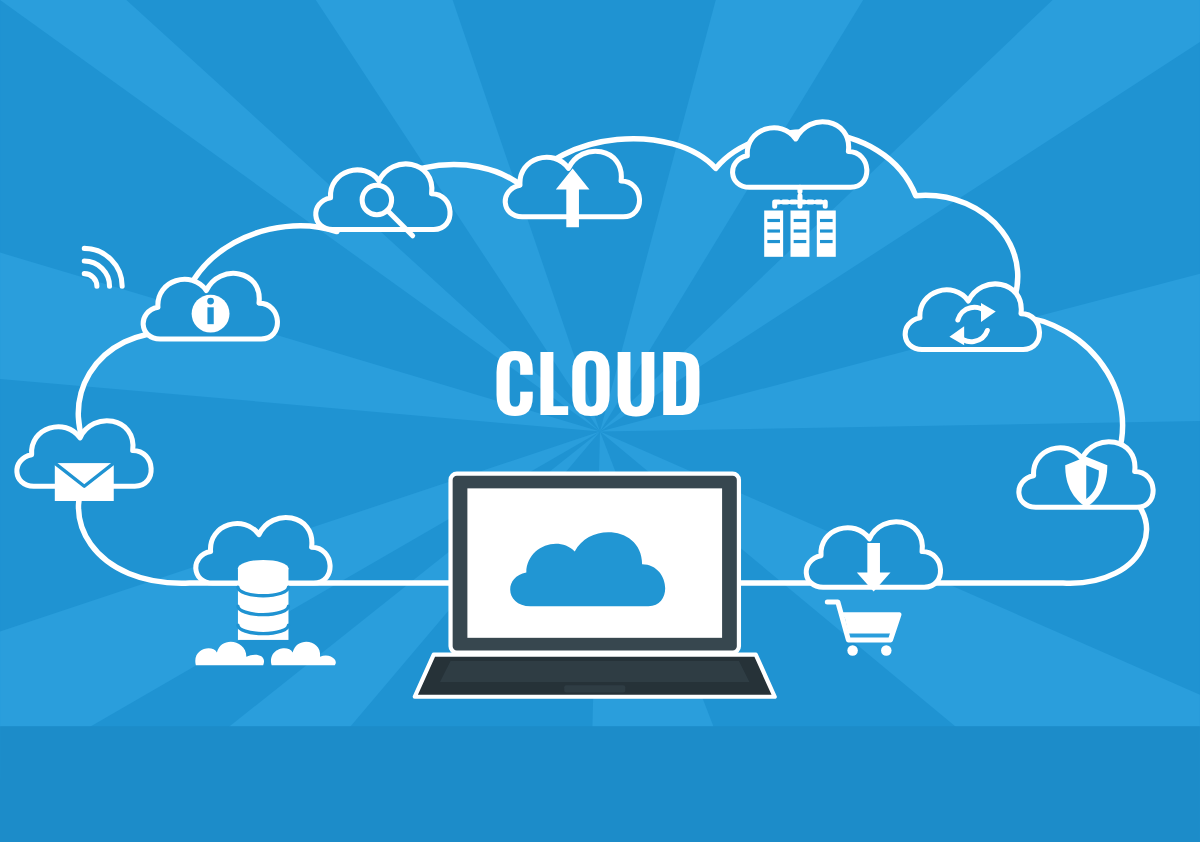
<!DOCTYPE html>
<html lang="en">
<head>
<meta charset="utf-8">
<title>Cloud Services</title>
<link rel="stylesheet" href="https://fonts.googleapis.com/css2?family=Oswald:wght@600&display=swap">
<style>
  :root {
    --sky: #1f93d2;
    --ray: #2a9edc;
    --band: #1c8cc9;
    --line: #ffffff;
    --frame: #37474f;
    --frame-dark: #263238;
    --keys: #2f3d44;
    --screen: #ffffff;
    --accent: #2196d3;
  }
  html, body {
    margin: 0;
    padding: 0;
    width: 1200px;
    height: 842px;
    overflow: hidden;
    background: var(--sky);
  }
  .cloud-scene {
    display: block;
    width: 1200px;
    height: 842px;
  }
  .cloud-title {
    font-family: "Oswald", "Arial Narrow", sans-serif;
    font-weight: 600;
    font-size: 37px;
    fill: var(--line);
  }
  .outline { fill: none; stroke: var(--line); stroke-width: 2.6; stroke-linejoin: round; stroke-linecap: round; }
  .bubble { fill: var(--sky); stroke: var(--line); stroke-width: 2.4; stroke-linejoin: round; }
  .glyph { fill: var(--line); }
  .glyph-line { fill: none; stroke: var(--line); stroke-width: 2.4; stroke-linecap: round; stroke-linejoin: round; }
  .glyph-cut { fill: none; stroke: var(--sky); stroke-width: 1.6; stroke-linecap: round; stroke-linejoin: round; }
</style>
</head>
<body>
<svg class="cloud-scene" viewBox="0 0 570 400" xmlns="http://www.w3.org/2000/svg">
  <defs>
    <path id="small-cloud" d="M-24,13 C-34,13 -35,0 -25,-2 C-26,-15 -9,-20 -2,-10 C4,-23 25,-20 23,-4 C34,-4 35,13 24,13 Z"/>
  </defs>

  <!-- background with radiating rays -->
  <rect width="570" height="400" fill="var(--sky)"/>
  <g fill="var(--ray)">
    <polygon points="285,205 0,0 60,0"/>
    <polygon points="285,205 150,0 215,0"/>
    <polygon points="285,205 340,0 410,0"/>
    <polygon points="285,205 500,0 570,0 570,20"/>
    <polygon points="285,205 570,130 570,200"/>
    <polygon points="285,205 570,330 570,400 520,400"/>
    <polygon points="285,205 360,400 280,400"/>
    <polygon points="285,205 120,400 40,400"/>
    <polygon points="285,205 0,300 0,370"/>
    <polygon points="285,205 0,120 0,180"/>
  </g>
  <rect y="345" width="570" height="55" fill="var(--band)"/>

  <!-- large network cloud outline -->
  <path class="outline" d="M90,277 C45,279 25,245 45,220 C25,192 45,155 85,158 C85,118 130,100 160,110 C175,78 225,68 250,90 C265,62 320,58 340,80 C360,55 420,55 435,93 C470,90 495,122 478,150 C520,150 548,195 525,228 C560,243 545,279 505,277 Z"/>

  <!-- wifi signal -->
  <g class="glyph-line" stroke-width="2.6">
    <path d="M40,130 A6,6 0 0 1 46,136"/>
    <path d="M40,124 A12,12 0 0 1 52,136"/>
    <path d="M40,118 A18,18 0 0 1 58,136"/>
  </g>

  <!-- info node -->
  <g transform="translate(100,148)">
    <use href="#small-cloud" class="bubble"/>
    <circle r="9" class="glyph" cy="1"/>
    <rect x="-1.5" y="-2" width="3" height="8" fill="var(--sky)"/>
    <circle cx="0" cy="-5" r="1.6" fill="var(--sky)"/>
  </g>

  <!-- search node -->
  <g transform="translate(182,96)">
    <use href="#small-cloud" class="bubble"/>
    <circle cx="-3" cy="-1" r="7" class="glyph-line"/>
    <path d="M2,4 L14,16" class="glyph-line" stroke-width="4"/>
  </g>

  <!-- upload node -->
  <g transform="translate(272,90)">
    <use href="#small-cloud" class="bubble"/>
    <path class="glyph" d="M0,-10 L8,0 L3,0 L3,18 L-3,18 L-3,0 L-8,0 Z"/>
  </g>

  <!-- server node -->
  <g transform="translate(380,76)">
    <use href="#small-cloud" class="bubble"/>
    <path class="glyph-line" stroke-width="1" stroke-dasharray="2 2" d="M0,13 V20 M-12,20 H12 M-12,20 V24 M0,20 V24 M12,20 V24"/>
    <g class="glyph">
      <rect x="-17" y="24" width="9" height="22"/>
      <rect x="-4.5" y="24" width="9" height="22"/>
      <rect x="8" y="24" width="9" height="22"/>
    </g>
    <g fill="var(--sky)">
      <rect x="-15.5" y="28" width="6" height="1.5"/><rect x="-15.5" y="33" width="6" height="1.5"/><rect x="-15.5" y="38" width="6" height="1.5"/>
      <rect x="-3" y="28" width="6" height="1.5"/><rect x="-3" y="33" width="6" height="1.5"/><rect x="-3" y="38" width="6" height="1.5"/>
      <rect x="9.5" y="28" width="6" height="1.5"/><rect x="9.5" y="33" width="6" height="1.5"/><rect x="9.5" y="38" width="6" height="1.5"/>
    </g>
  </g>

  <!-- sync node -->
  <g transform="translate(462,153)">
    <use href="#small-cloud" class="bubble"/>
    <path class="glyph-line" stroke-width="3" d="M-7,-1 A8,8 0 0 1 7,-4 M7,4 A8,8 0 0 1 -7,6"/>
    <path class="glyph" d="M4,-9 L11,-5 L4,0 Z M-4,11 L-11,7 L-4,2 Z"/>
  </g>

  <!-- security node -->
  <g transform="translate(516,228)">
    <use href="#small-cloud" class="bubble"/>
    <path class="glyph" d="M0,-11 L10,-7 C10,3 6,9 0,13 C-6,9 -10,3 -10,-7 Z"/>
    <path fill="var(--sky)" d="M0,-7 L6,-4.5 C6,2 4,6 0,9 Z"/>
  </g>

  <!-- download and basket node -->
  <g transform="translate(415,266)">
    <use href="#small-cloud" class="bubble"/>
    <path class="glyph" d="M-3,-8 H3 V6 H8 L0,15 L-8,6 H-3 Z"/>
    <path class="glyph-line" d="M-22,20 H-17 L-12,38 H8 L12,26 H-15"/>
    <path class="glyph" d="M-14,26 H12 L9,35 H-12 Z"/>
    <circle class="glyph" cx="-10" cy="43" r="2.5"/>
    <circle class="glyph" cx="6" cy="43" r="2.5"/>
  </g>

  <!-- database node -->
  <g transform="translate(125,264)">
    <use href="#small-cloud" class="bubble"/>
    <g class="glyph">
      <rect x="-12" y="6" width="24" height="34"/>
      <ellipse cx="0" cy="6" rx="12" ry="4"/>
    </g>
    <path class="glyph-cut" stroke-width="1.4" d="M-12,15 A12,4 0 0 0 12,15 M-12,24 A12,4 0 0 0 12,24 M-12,33 A12,4 0 0 0 12,33"/>
    <path class="glyph" d="M-32,52 C-34,44 -24,42 -22,46 C-20,38 -8,40 -8,48 C-4,46 2,47 0,52 Z"/>
    <path class="glyph" d="M4,52 C2,44 12,42 14,46 C16,38 28,40 27,48 C32,46 36,50 34,52 Z"/>
  </g>

  <!-- mail node -->
  <g transform="translate(40,218)">
    <use href="#small-cloud" class="bubble"/>
    <rect class="glyph" x="-14" y="2" width="28" height="18"/>
    <path class="glyph-cut" d="M-14,2 L0,13 L14,2"/>
  </g>

  <!-- heading -->
  <text class="cloud-title" x="284" y="197" text-anchor="middle">CLOUD</text>

  <!-- laptop -->
  <g class="laptop">
    <rect class="laptop-lid" x="214" y="225" width="137" height="85" rx="3" fill="var(--frame)" stroke="var(--line)" stroke-width="2"/>
    <rect class="laptop-screen" x="222" y="232" width="121" height="71" fill="var(--screen)"/>
    <path fill="var(--accent)" d="M252,288 C240,288 239,274 250,272 C250,260 265,254 273,262 C280,248 305,250 305,268 C318,268 320,288 308,288 Z"/>
    <path class="laptop-base" d="M206,311 H359 L368,331 H197 Z" fill="var(--frame-dark)" stroke="var(--line)" stroke-width="2" stroke-linejoin="round"/>
    <path class="laptop-keys" d="M214,314 H351 L356,324 H209 Z" fill="var(--keys)"/>
    <rect class="laptop-pad" x="268" y="325.5" width="29" height="3.5" rx="1" fill="var(--keys)"/>
  </g>
</svg>
</body>
</html>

- _Task goal_: The expected answer is a copy of each line in the records that holds the word "stroke".

- _Result_:
  .outline { fill: none; stroke: var(--line); stroke-width: 2.6; stroke-linejoin: round; stroke-linecap: round; }
  .bubble { fill: var(--sky); stroke: var(--line); stroke-width: 2.4; stroke-linejoin: round; }
  .glyph-line { fill: none; stroke: var(--line); stroke-width: 2.4; stroke-linecap: round; stroke-linejoin: round; }
  .glyph-cut { fill: none; stroke: var(--sky); stroke-width: 1.6; stroke-linecap: round; stroke-linejoin: round; }
  <g class="glyph-line" stroke-width="2.6">
    <path d="M2,4 L14,16" class="glyph-line" stroke-width="4"/>
    <path class="glyph-line" stroke-width="1" stroke-dasharray="2 2" d="M0,13 V20 M-12,20 H12 M-12,20 V24 M0,20 V24 M12,20 V24"/>
    <path class="glyph-line" stroke-width="3" d="M-7,-1 A8,8 0 0 1 7,-4 M7,4 A8,8 0 0 1 -7,6"/>
    <path class="glyph-cut" stroke-width="1.4" d="M-12,15 A12,4 0 0 0 12,15 M-12,24 A12,4 0 0 0 12,24 M-12,33 A12,4 0 0 0 12,33"/>
    <rect class="laptop-lid" x="214" y="225" width="137" height="85" rx="3" fill="var(--frame)" stroke="var(--line)" stroke-width="2"/>
    <path class="laptop-base" d="M206,311 H359 L368,331 H197 Z" fill="var(--frame-dark)" stroke="var(--line)" stroke-width="2" stroke-linejoin="round"/>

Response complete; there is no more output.